There is a beautifully simple result concerning the total mechanical energy for an object in a closed orbit in a central gravitational field. The result holds for any elliptical orbit but for simplicity we shall derive the result for a circular orbit and then generalize by replacing the radius in orbit by the semi-major axis as we did when we argued for Newton's derivation of Kepler's third law.

The total mechanical energy for a planet with mass, *m* in a circular
orbit with radius, *r*, around a body with mass *M* can be written

We can eliminate *v* by equating the net force in circular motion
to the force of gravity

Inserting this in Eq. 1 yields

Note that as we should expect for a closed orbit
is less than zero.
It is this last expression for which can be generalized
to the general elliptical case:

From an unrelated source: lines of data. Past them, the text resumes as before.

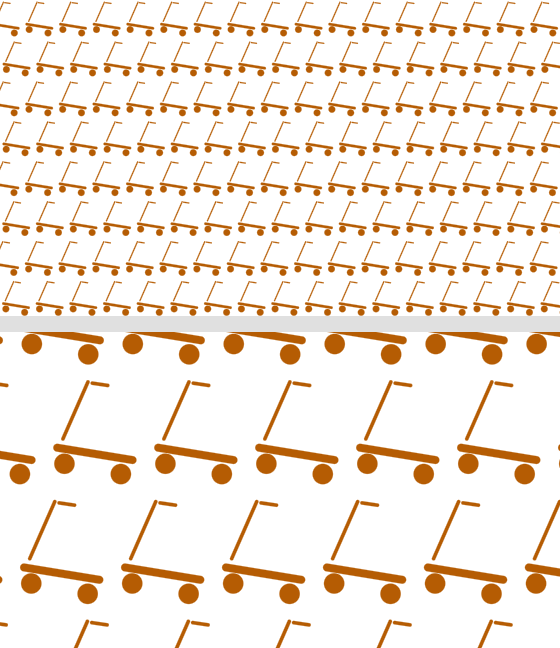
Top, the full canvas; bottom, a detail of the centre.
Write a Shadertoy shader that draws this pattern.

```glsl
// All lengths are fractions of the canvas height.
const vec3 PAPER = vec3(1.0);
const vec3 INK = vec3(0.71, 0.36, 0.01);

const vec2 PITCH = vec2(0.1065, 0.1263);       // spacing of the scooters
const vec2 FIRST_WHEEL = vec2(0.0185, 0.0225); // rear wheel of the lowest left scooter
const vec2 CELL_CORNER = vec2(-0.0174, -0.03); // cell corner seen from the rear wheel
const float ODD_ROW_SHIFT = -0.0347;
const float ROW_DRIFT = 0.0003;

const float WHEEL_RADIUS = 0.0108;
const vec2 FRONT_WHEEL = vec2(0.0595, -0.0109);
const vec2 DECK_BACK = vec2(-0.0076, 0.0169);
const vec2 DECK_FRONT = vec2(0.0718, 0.0039);
const float DECK_HALF_WIDTH = 0.0042;
const vec2 STEM_BOTTOM = vec2(-0.0016, 0.0262);
const vec2 STEM_TOP = vec2(0.0248, 0.0863);
const vec2 GRIP_START = vec2(0.0294, 0.0850);
const vec2 GRIP_END = vec2(0.0456, 0.0826);
const float TUBE_HALF_WIDTH = 0.0019;
const float EDGE_PIXELS = 1.2;

float capsule(vec2 p, vec2 a, vec2 b, float halfWidth) {
    vec2 ap = p - a;
    vec2 ab = b - a;
    float t = clamp(dot(ap, ab) / dot(ab, ab), 0.0, 1.0);
    return length(ap - t * ab) - halfWidth;
}

// Signed distance to one scooter, with the rear wheel at the origin
float scooter(vec2 p) {
    float wheels = min(length(p), length(p - FRONT_WHEEL)) - WHEEL_RADIUS;
    float deck = capsule(p, DECK_BACK, DECK_FRONT, DECK_HALF_WIDTH);
    float stem = capsule(p, STEM_BOTTOM, STEM_TOP, TUBE_HALF_WIDTH);
    float grip = capsule(p, GRIP_START, GRIP_END, TUBE_HALF_WIDTH);
    return min(min(wheels, deck), min(stem, grip));
}

// Fold the canvas into one cell, shifting every other row
vec2 foldToCell(vec2 p) {
    p -= FIRST_WHEEL + CELL_CORNER;
    float row = floor(p.y / PITCH.y);
    p.x -= mod(row, 2.0) * ODD_ROW_SHIFT + row * ROW_DRIFT;
    return mod(p, PITCH) + CELL_CORNER;
}

void mainImage(out vec4 fragColor, in vec2 fragCoord) {
    vec2 p = fragCoord / iResolution.y;
    float edge = EDGE_PIXELS / iResolution.y;
    float coverage = clamp(0.5 - scooter(foldToCell(p)) / edge, 0.0, 1.0);
    fragColor = vec4(mix(PAPER, INK, coverage), 1.0);
}
```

Where *a* is the semi major axis of the elliptical orbit. So the total
mechanical energy is constant and takes on similar forms for
circular and elliptical orbits. In the circular orbit, since there
speed is constant, we furthermore have that kinetic energy and potential energy are constants of motion. Specifically we see that;

In contrast the kinetic and potential energy in elliptical orbits
are not constant but vary so that one is large when the other is small
and vise versa. It is easy to derive the following equations:

Where is the eccentricity of the elliptical orbit. We see that
when *e*=0 corresponding to a circular orbit then we re-find the
corresponding expressions listed above. The larger the eccentricity,
*e*, the larger is variation of the potential and kinetic energies during each period of the motion.

Mon Nov 3 10:13:59 EST 1997